Walt Disney was a heavy smoker throughout his life and was eventually diagnosed with lung cancer. He passed away on Dec. 15, 1966, due to complications from surgery he had a month earlier to treat the cancer. Although there is a crazy conspiracy theory that Walt Disney had his body cryonically frozen, this rumor is false. Disney’s remains were cremated and interred, according to his final wishes. If you find all this fascinating, read up on these other amazing Disneyland facts!
Did Walt Disney write a note before he died?
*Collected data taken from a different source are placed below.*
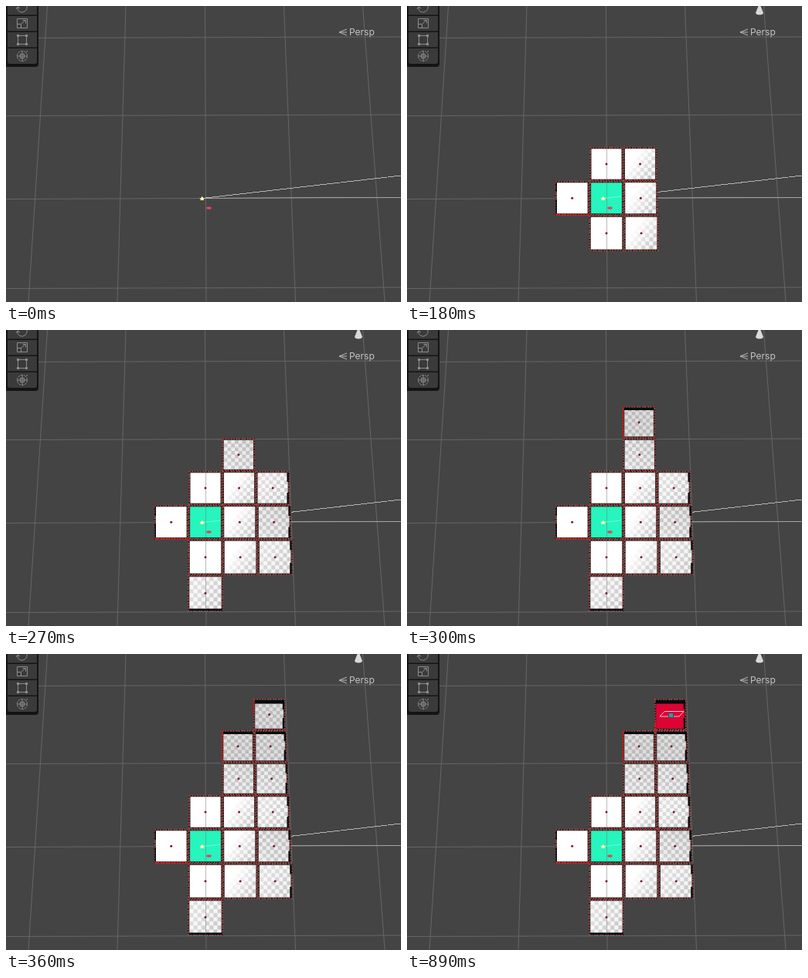
An HTML page for the animation above (2.1 s loop, 511x384 px).

```html
<!DOCTYPE html>
<html lang="en">
<head>
<meta charset="utf-8">
<title>Room generation</title>
<style>
  html, body { margin: 0; width: 100%; height: 100%; overflow: hidden; background: #444; }
  svg { display: block; }
  text { font: 12px Inter, Roboto, sans-serif; fill: #c4c4c4; }
</style>
</head>
<body>
<svg width="511" height="384" viewBox="0 0 511 384">
  <defs>
    <pattern id="checker" width=".25" height=".25" patternContentUnits="objectBoundingBox">
      <path fill="#f4f4f4" d="M0 0h.25v.25h-.25z"/>
      <path fill="#c8c8c8" d="M.125 0h.125v.125h-.125zM0 .125h.125v.125h-.125z"/>
    </pattern>
    <linearGradient id="fade" x1="0" y1="0" x2="1" y2=".7">
      <stop offset=".35" stop-color="#fff"/>
      <stop offset="1" stop-color="#fff" stop-opacity="0"/>
    </linearGradient>
    <linearGradient id="shade" x1="0" y1="1" x2="1" y2="0">
      <stop offset="0" stop-color="#fff" stop-opacity=".5"/>
      <stop offset=".4" stop-color="#bbb" stop-opacity=".1"/>
      <stop offset="1" stop-color="#888" stop-opacity=".2"/>
    </linearGradient>
  </defs>

  <path fill="#444" d="M0 0h511v384H0z"/>
  <g fill="none" stroke="#666">
    <path d="M53.500 0L29 384M155 0L144 384M257.500 0L259 384M359.500 0L374.500 384M461.500 0L490 384"/>
    <path d="M0 41.500L511 40M0 142.500L511 141M0 250.500L511 248.500M0 366.500L511 365"/>
    <path stroke="#a4a4a4" d="M254 249.500L403 248.500L511 248.500"/>
    <path stroke="#b4b4b4" shape-rendering="crispEdges" d="M254 249.500L511 220"/>
  </g>

  <g id="tools">
    <rect x="-4" y="-5" width="46" height="84" rx="4" fill="#141414"/>
    <path fill="#3a3a3a" d="M2 0h38v11.500H2zM2 13h38v19.500H2zM2 34h38v19.500H2zM2 55h38v17q0 3-3 3H5q-3 0-3-3z"/>
    <g fill="none" stroke="#8c8c8c">
      <path d="M15 1q-1 4 2.500 6.500q4 2 7.500-1q3-3 2-6.500M13 4l2-3l3 2"/>
      <path d="M14.500 16.500h13v12h-13zM14.500 23.500h5v5M20 23l5-4.500M21.500 18.500h4v4"/>
      <path d="M17 38.500h8M17 49.500h8M15.500 40v8M26.500 40v8"/>
      <circle cx="21" cy="65" r="6.500" stroke-dasharray="3 1"/>
      <path d="M14 65h14M21 58v14M18.500 62.500h5v5h-5zM26 60l2-2"/>
    </g>
    <path fill="#8c8c8c" d="M14 37h3v3h-3zM25 37h3v3h-3zM14 48h3v3h-3zM25 48h3v3h-3z"/>
  </g>

  <path fill="none" stroke="#b8b8b8" d="M441 30L431 34L441 38M431 34h10"/>
  <text x="444" y="38">Persp</text>
  <path id="cone" fill="#dadada" d="M454.500 0h3L461 9q-1 2.500-5 2.500t-5-2.500z"/>

  <g id="tiles"></g>
  <g id="marks" fill="none" stroke="#f00c0c"></g>

  <path fill="#ffefa0" d="M250 249h2.500l1-2.500 1 2.500h3l-2 1.500 1 1.500h-5.500l1-1.500z"/>
  <path fill="#fff" d="M253 248h2v2h-2z"/>
  <ellipse cx="262.500" cy="262" rx="3.300" ry="1.800" fill="#d84a58"/>
</svg>

<script>
const LOOP = 2100, GONE = 860, FINISH = 890;
const rowTops = [58, 99, 140.5, 183, 227, 271.5, 318, 365];

// [column, row, time shown, look]
const rooms = [
  [-1, 4, 120, 'white'], [0, 4, 120, 'start'],
  [0, 3, 150, 'white'], [1, 4, 150, 'fade'], [0, 5, 150, 'white'],
  [1, 3, 180, 'fade'], [1, 5, 180, 'fade'],
  [2, 4, 210, 'shade'], [0, 6, 210, 'pale'],
  [2, 3, 240, 'pale'], [2, 5, 240, 'pale'],
  [1, 2, 270, 'shade'], [1, 1, 300, 'dim'],
  [2, 2, 330, 'shade'], [2, 1, 330, 'dim'], [2, 0, 360, 'dim']
];

const fills = { white: '#fff', start: '#26f5bd', end: '#dc0433' };
const overlays = {
  fade: { fill: 'url(#fade)' },
  pale: { fill: 'url(#fade)', opacity: 0.4 },
  shade: { fill: 'url(#shade)' },
  dim: { fill: '#888', opacity: 0.2 }
};
const timed = [];

function add(parent, tag, attrs) {
  const el = document.createElementNS('http://www.w3.org/2000/svg', tag);
  for (const key in attrs) el.setAttribute(key, attrs[key]);
  return parent.appendChild(el);
}

function show(el, from, to = LOOP) {
  timed.push({ el, from, to });
  return el;
}

function addRoom(parent, col, row, look) {
  const w = 41.3 + row * 0.76;
  const cx = 258 + col * w, x = cx - w / 2;
  const y = rowTops[row], h = rowTops[row + 1] - y;
  const g = add(parent, 'g', {});
  const box = (inset, attrs) => add(g, 'rect', {
    x: x + inset, y: y + inset, width: w - 2 * inset, height: h - 2 * inset, ...attrs
  });
  const dash = (color, pattern) => box(0.8, {
    fill: 'none', stroke: color, 'stroke-width': 1.5, 'stroke-dasharray': pattern
  });
  const wall = d => add(g, 'path', { d, fill: '#070b10' });

  box(0, { fill: '#2c1c1a' });
  dash('#8a7468', '1.5 2');
  dash('#b02830', '2 4.500');
  box(2.3, { fill: fills[look] || 'url(#checker)' });
  if (overlays[look]) box(2.3, overlays[look]);

  // Wall edges seen in perspective
  if (row < 2) wall(`M${x + 2} ${y + 2}h${w - 4}v${row ? 3 : 4.5}h${-w + 4}z`);
  if (col > 1) wall(`M${x + w - 3.5} ${y + 2}h2.300v12h-2.300zM${x + w - 3.5} ${y + h - 16}h2.300v14h-2.300z`);
  if (col < 0) wall(`M${x + 1} ${y + 2}h1.500v12h-1.500zM${x + 1} ${y + 24}h1.500v18h-1.500z`);
  if (row === 6) wall(`M${x + 2} ${y + h - 3.5}h${w - 3}v2.500h${-w + 3}z`);

  if (look === 'end') {
    add(g, 'path', { d: 'M333 74.500H358L352 81H327z', fill: 'none', stroke: '#f3c5ce' });
    add(g, 'path', { d: 'M338.500 76.500h6v6h-6z', fill: '#5b859d', stroke: '#344c61' });
    return g;
  }
  if (col === 0) add(g, 'path', { d: `M258.500 ${y + 2}v${h - 4}`, stroke: '#777', opacity: 0.5 });
  if (look === 'start') {
    add(g, 'path', { d: 'M254 249.500L278 247', stroke: '#b0fff0', opacity: 0.5 });
  } else {
    add(g, 'circle', { cx, cy: y + h / 2, r: 1.5, fill: '#7c1830' });
  }
  return g;
}

const tiles = document.getElementById('tiles');
for (const [col, row, from, look] of rooms) {
  show(addRoom(tiles, col, row, look), from, row === 0 ? GONE : LOOP);
}
show(addRoom(tiles, 2, 0, 'end'), FINISH);

const marks = document.getElementById('marks');
const mark = (d, from, to) => show(add(marks, 'path', { d }), from, to);
mark('M251 227.500H280V246M236 271.500H264', 120, 150);
mark('M192 271.500H237', 150);
mark('M279.500 100V140', 300);
mark('M320.500 60V78', 360, GONE);
mark('M321.500 88V101', FINISH);
show(document.getElementById('cone'), 120);

function render(time) {
  for (const { el, from, to } of timed) {
    el.style.display = time >= from && time < to ? '' : 'none';
  }
}

const start = performance.now();
function tick() {
  render((performance.now() - start) % LOOP);
  requestAnimationFrame(tick);
}
tick();
</script>
</body>
</html>
```
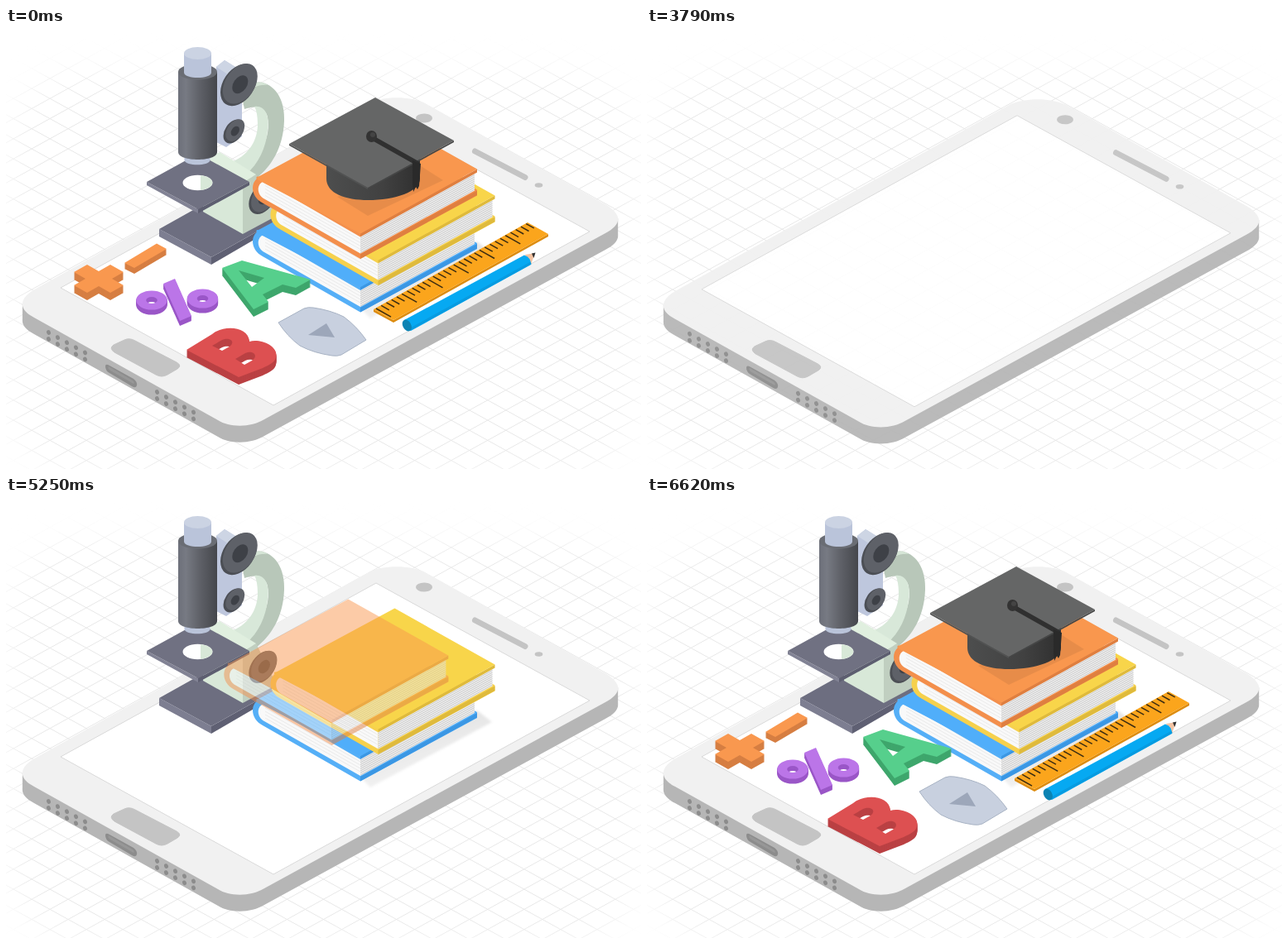
An HTML page that plays this animation: 767 by 533 pixels, repeating every 6650 ms.

```html
<!DOCTYPE html>
<html lang="en">
<head>
<meta charset="utf-8">
<title>Learning on a phone</title>
<style>
html, body { margin: 0; width: 100%; height: 100%; overflow: hidden; background: #fff; }
svg { display: block; width: 767px; height: 533px; }
</style>
</head>
<body>
<svg id="stage" viewBox="0 0 767 533" xmlns="http://www.w3.org/2000/svg"></svg>
<script>
const LOOP = 6650, FADE_START = 2170, FADE_END = 2770, INTRO = 3477, ENTER = 333;
const stage = document.getElementById('stage');
const range = (n, f) => Array.from({ length: n }, (_, i) => f(i)).join('');
const path = (d, fill, more = '') => `<path d="${d}" fill="${fill}" ${more}/>`;
const poly = (points, fill, more = '') => `<polygon points="${points}" fill="${fill}" ${more}/>`;
const oval = (x, y, rx, ry, fill, turn = 0) =>
  `<ellipse cx="${x}" cy="${y}" rx="${rx}" ry="${ry}" fill="${fill}" transform="rotate(${turn} ${x} ${y})"/>`;
const line = (x1, y1, x2, y2, stroke, width, cap = 'butt') =>
  `<line x1="${x1}" y1="${y1}" x2="${x2}" y2="${y2}" stroke="${stroke}" stroke-width="${width}" stroke-linecap="${cap}"/>`;

// Flat shape with a vertical thickness
function extrude(d, top, side, depth) {
  return range(depth, i => path(d, side, `fill-rule="evenodd" transform="translate(0 ${depth - i})"`)) +
    path(d, top, 'fill-rule="evenodd"');
}

function grid() {
  return range(56, i => {
    const y = -430 + i * 24.3;
    return line(0, y, 767, y + 423, '#e8e8e8', 1) + line(0, y + 423, 767, y, '#e8e8e8', 1);
  });
}

function phone() {
  const face = 'M38 314L438 91C455 82 490 82 508 92L720 211C745 224 745 237 724 248L312 473C296 483 270 483 256 474L34 350C14 340 15 326 38 314Z';
  const holes = (x, y) => range(10, i => {
    const col = i % 5;
    return oval(x + col * 11, y + col * 6.1 + (i > 4 ? 8 : 0), 2.4, 2.9, '#8c8c8c', -20);
  });
  return path(face, '#b6b6b6', 'transform="translate(0 20)"') +
    poly('19.9 333 739.2 230 739.2 250 19.9 353', '#b6b6b6') +
    path(face, '#f1f1f1') +
    poly('66 314 447 104 705 246 323 456', '#fff', 'stroke="#d6d6d6" stroke-width=".9"') +
    oval(505, 109, 10, 5.6, '#c4c4c4') +
    line(566.5, 149, 627, 180.5, '#c4c4c4', 7, 'round') +
    oval(643.5, 190, 4.8, 2.8, '#c4c4c4') +
    path('M130 383L143 377Q149 374 156 378L206 404Q213 408 207 412L195 419Q188 423 181 419L131 392Q124 387 130 383Z',
      '#c4c4c4', 'stroke="#c4c4c4"') +
    path('M120 409q0-4 5-1L154 424q5 4 4 8q-1 4-6 1L125 417q-5-3-5-8Z', '#8c8c8c') +
    path('M124 409L153 426Q156 429 154 430L126 414Q122 411 124 409Z', '#979797') +
    holes(51.5, 368) + holes(182.5, 440);
}

function knob(x, y, a, b, hub) {
  return oval(x - 1, y + 1, a, b, '#4c4f55', -56) +
    oval(x + .8, y - .4, a - 1.2, b - 1, '#5e6168', -56) +
    oval(x + .8, y + .6, hub, hub * .68, '#3e4147', -56);
}

function microscope() {
  return poly('185 243 248 277 248 286 185 252', '#7d7e91') +
    poly('248 277 332 230 332 237 248 286', '#5f6073') +
    poly('185 243 269 196 332 230 248 277', '#6d6e80') +
    // arm and column
    path('M284 78C292 68 302 63 313 67C329 73 337 92 336 112C335 145 320 168 302 182L284 172C309 157 320 130 316 108C314 97 303 92 288 98Z', '#b8c7b9') +
    path('M284 78C292 68 302 63 313 67L316 69C305 68 296 72 288 82Z', '#d5e5d6') +
    path('M300 95C312 93 319 105 316 124C314 145 305 164 290 177L270 163C292 155 303 138 304 118C304 108 303 100 300 95Z', '#d8e8d9') +
    poly('286 186 302 177 327 227 286 249', '#c0cfc0') +
    poly('238 160 286 186 286 249 238 222', '#d8e8d8') +
    poly('242 158 258 150 302 177 286 187', '#e0efdf') +
    knob(311, 204.5, 21.5, 14, 9) +
    // bracket
    poly('254 47 264 39 285 52 285 131 266 144 254 138', '#bec7dd') +
    poly('254 47 264 39 285 52 274 60', '#cdd5e4') +
    knob(282, 67.7, 28, 18.7, 12) + knob(276, 124, 16, 10.5, 6.5) +
    // specimen stage
    poly('170 186 232 219 232 224 170 190', '#818294') +
    poly('232 219 294 186 294 190 232 224', '#5d5e70') +
    poly('170 186 232 152 294 186 232 219', '#707182') +
    oval(231.5, 187, 18, 9.2, '#fff') +
    path('M235 178A18 9.2 0 0 1 235 196Z', '#d8e8d8') +
    // tube
    path('M215.5 152V160C217 167 245 167 246.5 160V152Z', '#bac4da') +
    path('M208 53V150C208 162 255 162 255 150V53Z', 'url(#tube)') +
    oval(231.5, 53, 23.5, 9.5, '#6a6d74') +
    path('M215 30V54C216 62 247 62 248 54V30Z', '#bac4da') +
    oval(231.5, 30.5, 16.5, 7.5, '#cbd3e3');
}

function book(x, y, [top, edge, dark]) {
  return `<g transform="translate(${x} ${y})">` +
    path('M310 243C294 247 294 268 310 276L428 343.5L569 267V260L448 192Z', edge) +
    poly('428 338 569 261 569 266.5 428 343.5', dark) +
    path('M314 249C302 251 302 266 312 271L428 337V316Z', '#f9f9f9') +
    range(4, i => line(313, 255 + i * 4, 428, 320 + i * 4, '#e6e6e6', .8)) +
    poly('428 316 566 239 566 261 428 337', '#efefef') +
    range(8, i => line(428, 318.5 + i * 2.5, 566, 242 + i * 2.5, '#c6c6c6', .9)) +
    path('M303 244Q300 248 312 250L428 317V313L310 245Z', edge) +
    poly('428 313 569 235 569 239 428 317', dark) +
    path('M448 167L569 235L428 313L308 250Q299 246 307 243Z', top) + '</g>';
}

function ruler() {
  return poly('444 340 468 353 655 249 655 252 468 356 444 343', '#dd8c10') +
    poly('444 340 630 235 655 249 468 353', '#fba51c') +
    range(30, i => {
      const x = 447 + i * 6.25, y = 339 - i * 3.53, len = i % 5 ? .38 : .72;
      return line(x, y, x + 25 * len, y + 14 * len, '#3b2c12', 1.5);
    });
}

function pencil() {
  return poly('627 274 639 272 634 286', '#f2c3a3') +
    poly('635 272.5 639.5 271.5 637.5 278', '#333') +
    path('M481 353L626 274.5Q634 277 634 286L489 366Z', '#06a9f2') +
    line(487.5, 364.5, 634, 284, '#079be0', 3) +
    oval(484.3, 359.5, 5, 7.4, '#0b83b3', -28);
}

const ring = (x, y, a, b) => `M${x - a} ${y}a${a} ${b} 0 1 0 ${2 * a} 0a${a} ${b} 0 1 0 ${-2 * a} 0Z`;
const donut = (x, y) => extrude(ring(x, y, 18.7, 11.5) + ring(x, y, 6.8, 4), '#bb75e8', '#9a56c7', 6);
const percent = () => donut(176, 329) + donut(237.5, 327) +
  extrude('M190 309L204 303L224 348L210 354Z', '#bb75e8', '#9a56c7', 6);

const sums = () =>
  extrude('M143 284L182 260.5L194 267L155 290Z', '#f9984f', '#d67e42', 7) +
  extrude('M82 295L98 286L112 294L126 286L142 295L128 303L142 311L126 320L112 312L98 320L82 311L96 303Z', '#f9984f', '#d67e42', 9);

const letterA = () => extrude('M261 290L285 281L368 304L350 314L334 310L310 322L317 331L299 340ZM281 293L312 302L297 313Z',
  '#56cf8c', '#3ea66c', 9);

const letterB = () => extrude('M218 389L249 370C264 358 293 361 294 379C308 375 330 385 326 398C325 404 318 407 310 411L281 422Z' +
  'M249 384L261 377C270 373 278 379 270 385L261 390ZM277 400L289 393C298 389 306 396 297 402L288 407Z', '#dd5051', '#ba4043', 9);

const play = () =>
  path('M329 356L360 339Q365 337 371 338Q392 341 408 349Q424 361 435 377L405 395Q400 397 394 396Q372 393 355 384Q340 373 329 356Z',
    '#c8d0df', 'stroke="#a8b3c4" stroke-width="1"') +
  poly('365 371 387 357 397 374', '#9da7ba');

function cap() {
  return poly('400 204 437 227 528 184 500 166', '#000', 'opacity=".07"') +
    path('M387 160V182C387 200 410 208 437 208C470 208 500 198 500 182V155Z', 'url(#band)') +
    poly('342 140 437 193 437 195 342 142', '#515252') +
    poly('437 193 541 136 541 138 437 195', '#454646') +
    poly('342 140 446 84 541 136 437 193', '#656666') +
    line(441, 132, 496, 163, '#303030', 5.5, 'round') +
    path('M491 160L501 164L499 191L497 195L495 192L492 198L491 186Z', '#2a2a2a') +
    oval(441.5, 131, 6.5, 7, '#333') + oval(443, 129, 3, 3, '#444');
}

const blue = ['#50aefa', '#55aff7', '#3b97e4'];
const yellow = ['#f8d54a', '#f6d14d', '#dfba3c'];
const orange = ['#f9974e', '#f38f4c', '#df7f40'];
const bookShadow = poly('440 351 587 272 569 258 428 338', 'url(#shade)', 'filter="url(#soft)"');

// Entry time, starting offset, drawing
const parts = [
  [3477, 0, 31, phone()],
  [3877, 0, 0, microscope()],
  [4262, 46, 28, bookShadow + book(0, 0, blue)],
  [4677, 54, -32, book(21.5, -32.5, yellow)],
  [5088, -68, 41, book(0, -64.5, orange)],
  [5482, 62, -36, ruler()],
  [5482, 62, -36, pencil()],
  [5877, -53, -33, sums()],
  [5877, -70, 48, percent()],
  [5877, 0, -45, letterA()],
  [5877, 77, 52, letterB()],
  [5877, 77, 53, play()],
  [6277, 0, -46, cap()]
];

stage.innerHTML = `<defs>
  <linearGradient id="tube"><stop stop-color="#6d707a"/><stop offset=".2" stop-color="#777a83"/>
    <stop offset=".55" stop-color="#5f6168"/><stop offset="1" stop-color="#45474c"/></linearGradient>
  <linearGradient id="band"><stop stop-color="#4d4e4e"/><stop offset=".6" stop-color="#414141"/><stop offset="1" stop-color="#2f2f2f"/></linearGradient>
  <linearGradient id="shade" x1=".3" y1=".2" x2=".7" y2=".9"><stop stop-color="#000" stop-opacity=".12"/>
    <stop offset="1" stop-color="#000" stop-opacity=".03"/></linearGradient>
  <filter id="soft"><feGaussianBlur stdDeviation="1.5"/></filter>
  <filter id="blur" x="-20%" y="-20%" width="140%" height="140%"><feGaussianBlur stdDeviation="18"/></filter>
  <mask id="edge" maskUnits="userSpaceOnUse" x="0" y="0" width="767" height="533">
    <rect x="4" y="50" width="759" height="490" rx="90" fill="#fff" filter="url(#blur)"/></mask>
</defs>
<rect width="767" height="533" fill="#fff"/>
<g mask="url(#edge)">${grid()}</g>
<g id="scene">${parts.map(p => `<g class="part">${p[3]}</g>`).join('')}</g>`;

const scene = document.getElementById('scene');
const groups = [...document.querySelectorAll('.part')];
const clamp = v => Math.max(0, Math.min(1, v));

function render(t) {
  const intro = t >= INTRO;
  scene.setAttribute('opacity', intro ? 1 : 1 - clamp((t - FADE_START) / (FADE_END - FADE_START)));
  parts.forEach(([start, dx, dy], i) => {
    const k = intro ? clamp((t - start) / ENTER) : 1;
    groups[i].setAttribute('opacity', k);
    groups[i].setAttribute('transform', `translate(${dx * (1 - k)} ${dy * (1 - k)})`);
  });
}

const began = performance.now();
function tick() {
  render((performance.now() - began) % LOOP);
  requestAnimationFrame(tick);
}
tick();
</script>
</body>
</html>
```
However, other rumors about Walt Disney have proven to be true. Legend has it that he wrote one last message before being hospitalized prior to his death, says Disney historian Jim Korkis. Titled “TV Projects in Production: Ready for Production or Possible for Escalation and Story,” the note listed four names: Ron Miller, 2 Way Down Cellar, Kurt Russell and CIA—Mobley.
Still, the note’s true meaning remained a mystery for decades. What did Disney’s famous last words to the world intend to convey?
According to former Disney archivist Dave Smith, who found the note, Disney was listing possible future projects for his franchise. And one name stood out: Kurt Russell.
Disney had expressed his awe of the 15-year-old’s talent before, praising him on television and personally ensuring that the boy received a studio contract. In October 1966, just months before his death, Disney even predicted “a great acting future” for Russell. But ultimately, it was Disney’s last words that ended up launching Russell’s career as an actor.
Russell confirmed this suspicion in a 2013 episode of The View. “I assume, as [does] everybody else, that he was talking about some movie that he was thinking about having me in. … I don’t know what to make of it other than that,” Russell said.
The young actor would go on to star in dozens of Disney films, including The One and Only and Original Family Band. So in the end, we have Disney to thank for one of the most memorable (and hunkiest!) talents on-screen. Of course, Disney fanatics may already be familiar with this story, but you may not know the Disney movie that came out the year you were born.